▶ HOW TO COMPLETE THIS TASK: Reproduce each line of the entries that carries "words".

▶ MATERIAL SUPPLIED:
++++++++

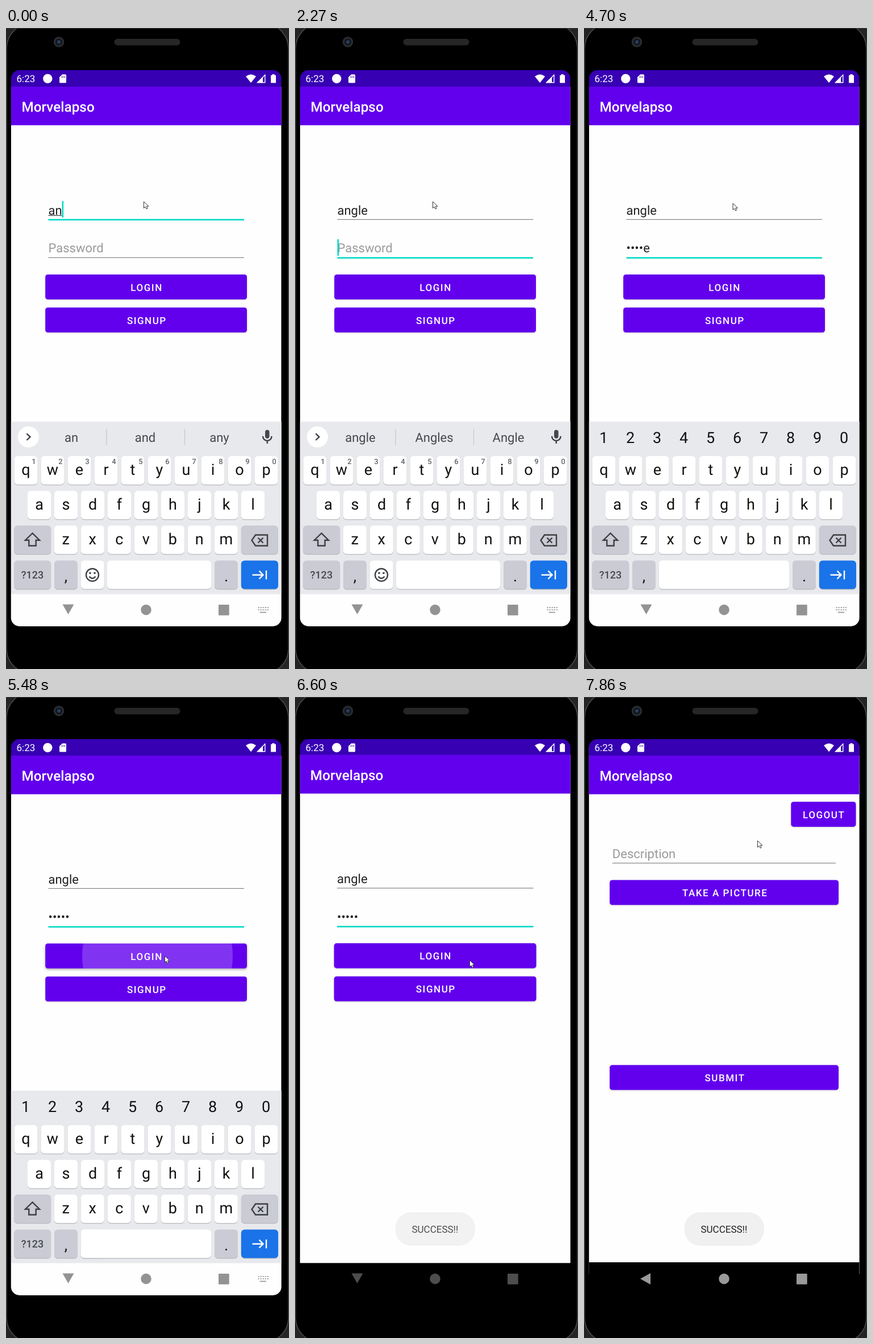
Recreate the animation shown at these times as an HTML page. Size 498 by 1126 pixels, loop 8 s.

```html
<!DOCTYPE html>
<html lang="en">
<head>
<meta charset="utf-8">
<title>Login demo</title>
<style>
  html, body { margin: 0; width: 100%; height: 100%; overflow: hidden; background: #000; }
  svg { display: block; width: 498px; height: 1126px; }
  text { font-family: Roboto, sans-serif; font-size: 22px; fill: #222; white-space: pre; text-rendering: geometricPrecision; }
  .mid { text-anchor: middle; }
  .title { font-size: 24.3px; font-weight: 500; fill: #fff; }
  .label { font-size: 17px; font-weight: 500; letter-spacing: 1.52px; fill: #fff; text-anchor: middle; }
  .hint { fill: #9a9a9a; }
  .key { font-size: 27px; fill: #111; text-anchor: middle; }
  .sup { font-size: 13px; font-weight: 500; fill: #5f6368; text-anchor: middle; }
  .sug { fill: #44474c; text-anchor: middle; }
  .btn { fill: #6200ee; filter: drop-shadow(0 1px .8px #0003); }
  .btn.down { filter: drop-shadow(0 2px 2px #0005); }
  .line { fill: #858585; }
  .teal { fill: #03dac5; }
  .icon { fill: none; stroke: #3c3f43; stroke-width: 2.4; }
  .window { transform-origin: 246.5px 562.5px; }
</style>
</head>
<body>
<svg viewBox="0 0 498 1126">
  <defs>
    <clipPath id="glass"><rect x="8.8" y="74" width="475.8" height="977" rx="15"/></clipPath>
    <clipPath id="loginShape"><rect x="69.2" y="433" width="354.8" height="43.7" rx="4.5"/></clipPath>
    <g id="bars">
      <rect x="8.8" y="74" width="475.8" height="977"/>
      <rect x="8.8" y="103" width="475.8" height="890" fill="#fefefe"/>
      <rect x="8.8" y="74" width="475.8" height="29.3" fill="#3700b3"/>
      <rect x="8.8" y="103" width="475.8" height="67.8" fill="#6200ee"/>
      <text class="title" x="27.5" y="147">Morvelapso</text>
    </g>
  </defs>

  <!-- phone body -->
  <rect width="498" height="1126" fill="#242424"/>
  <rect x="1" y="-8" width="496" height="1142" rx="44" stroke="#4c4c4c" stroke-width="1.4"/>
  <path d="M0 .5H498" stroke="#3a3a3a"/>
  <rect x="190.5" y="19" width="116" height="11.5" rx="5.7" fill="#262626"/>
  <circle cx="93" cy="24.5" r="9.3" fill="#2b2c2f"/>
  <circle cx="93" cy="24.5" r="6" fill="#10151f"/>
  <circle cx="93" cy="24.5" r="3" fill="#28405f"/>

  <g clip-path="url(#glass)">
    <g id="login" class="window">
      <use href="#bars"/>
      <text id="user" x="74.5" y="327.7"></text>
      <rect id="compose" x="74.5" y="328.8" height="1.2" fill="#333"/>
      <rect id="line0" x="74.5" width="344.5"/>
      <text id="hint" class="hint" x="74.5" y="394.3">Password</text>
      <text id="pass" x="74.5" y="394.3"></text>
      <rect id="line1" x="74.5" width="344.5"/>
      <rect id="caret" class="teal" width="2.5" height="29"/>
      <rect id="loginBtn" class="btn" x="69.2" y="433" width="354.8" height="43.7" rx="4.5"/>
      <g clip-path="url(#loginShape)"><circle id="ripple" cy="455" fill="#fff"/></g>
      <text class="label" x="247.5" y="461.5">LOGIN</text>
      <rect class="btn" x="69.2" y="491" width="354.8" height="43.7" rx="4.5"/>
      <text class="label" x="247.8" y="519.5">SIGNUP</text>
    </g>

    <g id="post" class="window">
      <use href="#bars"/>
      <rect class="btn" x="364.3" y="184" width="114.2" height="43.9" rx="4.5"/>
      <text class="label" x="422.2" y="212.8">LOGOUT</text>
      <text class="hint" x="49.8" y="283">Description</text>
      <rect class="line" x="50" y="291.2" width="393" height="1.2"/>
      <rect class="btn" x="45.2" y="321.4" width="402.8" height="43.8" rx="4.5"/>
      <text class="label" x="248.2" y="350">TAKE A PICTURE</text>
      <rect class="btn" x="45.2" y="646.4" width="402.8" height="43.8" rx="4.5"/>
      <text class="label" x="248" y="675">SUBMIT</text>
    </g>

    <g id="board">
      <rect x="8" y="691.5" width="478" height="304" fill="#e8e9ed"/>
      <rect x="8" y="994.5" width="478" height="57" fill="#fefefe"/>
      <g id="keys"></g>
      <g id="words">
        <circle cx="39.5" cy="718.3" r="18.5" fill="#fff"/>
        <path class="icon" d="M36.500 712.500L42.500 718.300L36.500 724"/>
        <path d="M177 704V733M314.500 704V733" stroke="#c3c5c9" stroke-width="1.2"/>
        <text class="sug" x="115" y="727"></text>
        <text class="sug" x="245" y="727"></text>
        <text class="sug" x="375.5" y="727"></text>
        <rect x="456" y="706" width="7.5" height="15" rx="3.7" fill="#44474c"/>
        <path class="icon" d="M452 717C452 727.500 467.500 727.500 467.500 717M459.700 725V730"/>
        <g id="sups"></g>
      </g>
      <g id="digits"></g>
      <g id="emoji">
        <circle class="icon" cx="152" cy="960.7" r="11"/>
        <circle cx="148" cy="957.5" r="1.8" fill="#3c3f43"/>
        <circle cx="156" cy="957.5" r="1.8" fill="#3c3f43"/>
        <path class="icon" d="M146.500 963.500Q152 970 157.500 963.500"/>
      </g>
      <path class="icon" d="M46.500 887.500L34 899.700H40.300V909.500H52.700V899.700H59Z"/>
      <path class="icon" d="M439 890.500H460V909.500H439L432.500 900ZM443.500 895.500L452.500 904.500M452.500 895.500L443.500 904.500"/>
      <path class="icon" style="stroke:#fff" d="M433.500 960.700H452M445.500 953.700L452.500 960.700L445.500 967.700M458 953V968.500"/>
      <text class="mid" x="46.5" y="967" style="font-size:18px;font-weight:500;fill:#44474c">?123</text>
      <text class="key" x="105.5" y="972">,</text>
      <text class="key" x="387.5" y="972">.</text>
      <path d="M443.500 1018H462M443.500 1022H462" stroke="#a3a3a3" stroke-width="2.2" stroke-dasharray="2.2 1.85"/>
      <path d="M446.500 1026.500H458" stroke="#a3a3a3" stroke-width="2"/>
    </g>

    <g id="nav">
      <path id="back"/>
      <circle cx="246.5" cy="1022" r="9.2"/>
      <rect x="374" y="1013" width="18.7" height="18.7" rx="1"/>
    </g>

    <g id="toast">
      <rect x="176.5" y="905" width="140.5" height="59" rx="28" fill="#f0f0f0"/>
      <text x="205.5" y="941" style="font-size:17px">SUCCESS!!</text>
    </g>

    <g fill="#fff">
      <text x="18.5" y="95.3" style="font-size:17px;fill:#fff">6:23</text>
      <circle cx="73.3" cy="89" r="8.2"/>
      <path d="M99 81.500H104.500Q106 81.500 106 83V95Q106 96.500 104.500 96.500H95.500Q94 96.500 94 95V86.500Z"/>
      <path d="M98.500 84.500V87.500M101 84.500V87.500M103.500 84.500V87.500" stroke="#3700b3"/>
      <path d="M431 96.300L422 85Q431 78 440 85Z"/>
      <path d="M442.500 95.700L455.800 82.500V95.700Z" fill="none" stroke="#fff" stroke-width="1.4"/>
      <path d="M442 96.300L452 86V96.300Z"/>
      <path d="M466 83H468.300V81.300H472.700V83H475V96.500H466Z"/>
    </g>
  </g>
  <path id="mouse" d="M0 0V11.500L2.700 9L4.600 13L6.600 12L4.800 8.200H8.500Z" fill="#fff" stroke="#333"/>
</svg>

<script>
const $ = id => document.getElementById(id);
const set = (el, attrs) => { for (const k in attrs) el.setAttribute(k, attrs[k]); };
const add = (parent, tag, attrs, text = '') => {
  const el = document.createElementNS('http://www.w3.org/2000/svg', tag);
  set(el, attrs);
  el.textContent = text;
  return parent.appendChild(el);
};

// keyboard
function key(x, y, width, fill = '#fff') {
  const box = { x, width, height: 50, rx: 6 };
  const shade = add($('keys'), 'rect', { ...box, y: y + 1.2, fill: '#b7b9be' });
  return [shade, add($('keys'), 'rect', { ...box, y, fill })];
}
const GREY = '#cacbd4', PITCH = 47, LAST_ROW = 935.5;
[['qwertyuiop', 35, 752], ['asdfghjkl', 58.5, 813], ['zxcvbnm', 105.3, 874]].forEach(([row, x0, y]) =>
  [...row].forEach((ch, i) => {
    const x = x0 + i * PITCH;
    key(x - 20.5, y, 41);
    add($('keys'), 'text', { class: 'key', x, y: y + 32.5 }, ch);
  }));
for (let i = 0; i < 10; i++) {
  const x = 35 + i * PITCH, digit = (i + 1) % 10;
  add($('sups'), 'text', { class: 'sup', x: x + 14, y: 766 }, digit);
  add($('digits'), 'text', { class: 'key', x: x - .5, y: 728.5 }, digit);
}
key(14.2, 874, 65, GREY);
key(413.8, 874, 65, GREY);
key(14.2, LAST_ROW, 65, GREY);
key(85, LAST_ROW, 41, GREY);
key(131.7, LAST_ROW, 41);
const space = key(178, LAST_ROW, 183);
key(367, LAST_ROW, 41, GREY);
key(413.8, LAST_ROW, 65.2, '#1a73e8');

// each step changes part of the state
const start = {
  user: 'an', pass: '', focus: 0, caret: 1, words: 'an and any', digits: 0, mouse: [242.5, 305],
  ripple: [0, 0, 0], board: [0, 1], old: 1, fresh: 0, toast: 0, nav: '#939393'
};
const steps = [
  [120, { user: 'ang' }],
  [260, { words: 'ang angry angel' }],
  [830, { user: 'angl' }],
  [1080, { words: 'angl angle anglers' }],
  [1480, { user: 'angle' }],
  [1620, { words: 'angle Angles anglers' }],
  [1760, { words: 'angle Angles Angle' }],
  [1900, { caret: 0 }],
  [2270, { focus: 1, caret: 1 }],
  [2420, { digits: 1 }],
  [2820, { caret: 0 }],
  [3220, { pass: 'a', caret: 1 }],
  [3370, { pass: '•n' }],
  [3520, { pass: '••g' }],
  [3800, { pass: '•••l' }],
  [3950, { pass: '••••e' }],
  [4450, { caret: 0 }],
  [4700, { mouse: [262, 308] }],
  [4830, { mouse: [286, 318] }],
  [4950, { mouse: [293, 345], caret: 1 }],
  [5080, { mouse: [285, 420] }],
  [5200, { mouse: [279.5, 455] }],
  [5340, { ripple: [274, 62, .2] }],
  [5480, { ripple: [266.5, 132.5, .2], pass: '•••••', caret: 0 }],
  [5630, { ripple: [250, 190, .2] }],
  [5780, { ripple: [246.5, 200, .1] }],
  [5920, { ripple: [0, 0, 0], caret: 1 }],
  [6050, { mouse: [295, 460] }],
  [6180, { mouse: [307.5, 462.5] }],
  [6450, { caret: 0, board: [130, .6] }],
  [6600, { board: [0, 0], old: 1.003, toast: .8, nav: '#4d4d4d' }],
  [6720, { old: 1.035, fresh: .97, toast: 1, nav: '#777' }],
  [6870, { old: 1.0485, fresh: .998, nav: '#999' }],
  [7020, { fresh: 1 }],
  [7410, { mouse: [340, 600] }],
  [7560, { mouse: [389, 757] }],
  [7710, { mouse: [350, 540] }],
  [7860, { mouse: [305.5, 252.5] }]
];
const LOOP = 8000;
const show = (id, opacity) => set($(id), { opacity });
const zoom = (id, s) => { $(id).style.transform = `scale(${s})`; };

function draw(s) {
  $('user').textContent = s.user;
  $('pass').textContent = s.pass;
  const widths = [$('user'), $('pass')].map(el => el.textContent ? el.getComputedTextLength() : 0);
  show('hint', s.pass ? 0 : 1);
  set($('compose'), { width: widths[0], opacity: s.focus ? 0 : 1 });
  [336, 403].forEach((y, i) => {
    const on = s.focus === i;
    set($('line' + i), { y: on ? y - .5 : y - .2, height: on ? 2.6 : 1.2, class: on ? 'teal' : 'line' });
  });
  set($('caret'), { x: 74.5 + widths[s.focus], y: s.focus ? 371 : 304, opacity: s.caret });

  const words = s.words.split(' ');
  document.querySelectorAll('.sug').forEach((el, i) => { el.textContent = words[i]; });
  show('words', 1 - s.digits);
  show('emoji', 1 - s.digits);
  show('digits', s.digits);
  space.forEach(el => set(el, s.digits ? { x: 131.7, width: 229.3 } : { x: 178, width: 183 }));
  set($('board'), { transform: `translate(0 ${s.board[0]})`, opacity: s.board[1] });

  const [cx, r, alpha] = s.ripple;
  set($('ripple'), { cx, r, opacity: alpha });
  set($('loginBtn'), { class: alpha ? 'btn down' : 'btn' });
  zoom('login', s.old);
  zoom('post', s.fresh || 1);
  show('post', s.fresh ? 1 : 0);
  show('toast', s.toast);
  set($('nav'), { fill: s.nav });
  set($('back'), { d: s.fresh ? 'M99 1022L117 1012V1032Z' : 'M99.5 1012.5H119.5L109.5 1030Z' });
  set($('mouse'), { transform: `translate(${s.mouse})` });
}

let last = -1;
function tick() {
  const t = performance.now() % LOOP;
  const past = steps.filter(([at]) => at <= t);
  if (past.length !== last) {
    last = past.length;
    draw(Object.assign({}, start, ...past.map(([, change]) => change)));
  }
  requestAnimationFrame(tick);
}
tick();
</script>
</body>
</html>
```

++++++++

▶ RESPONSE:
      <g id="words">
  user: 'an', pass: '', focus: 0, caret: 1, words: 'an and any', digits: 0, mouse: [242.5, 305],
  [260, { words: 'ang angry angel' }],
  [1080, { words: 'angl angle anglers' }],
  [1620, { words: 'angle Angles anglers' }],
  [1760, { words: 'angle Angles Angle' }],
  const words = s.words.split(' ');
  document.querySelectorAll('.sug').forEach((el, i) => { el.textContent = words[i]; });
  show('words', 1 - s.digits);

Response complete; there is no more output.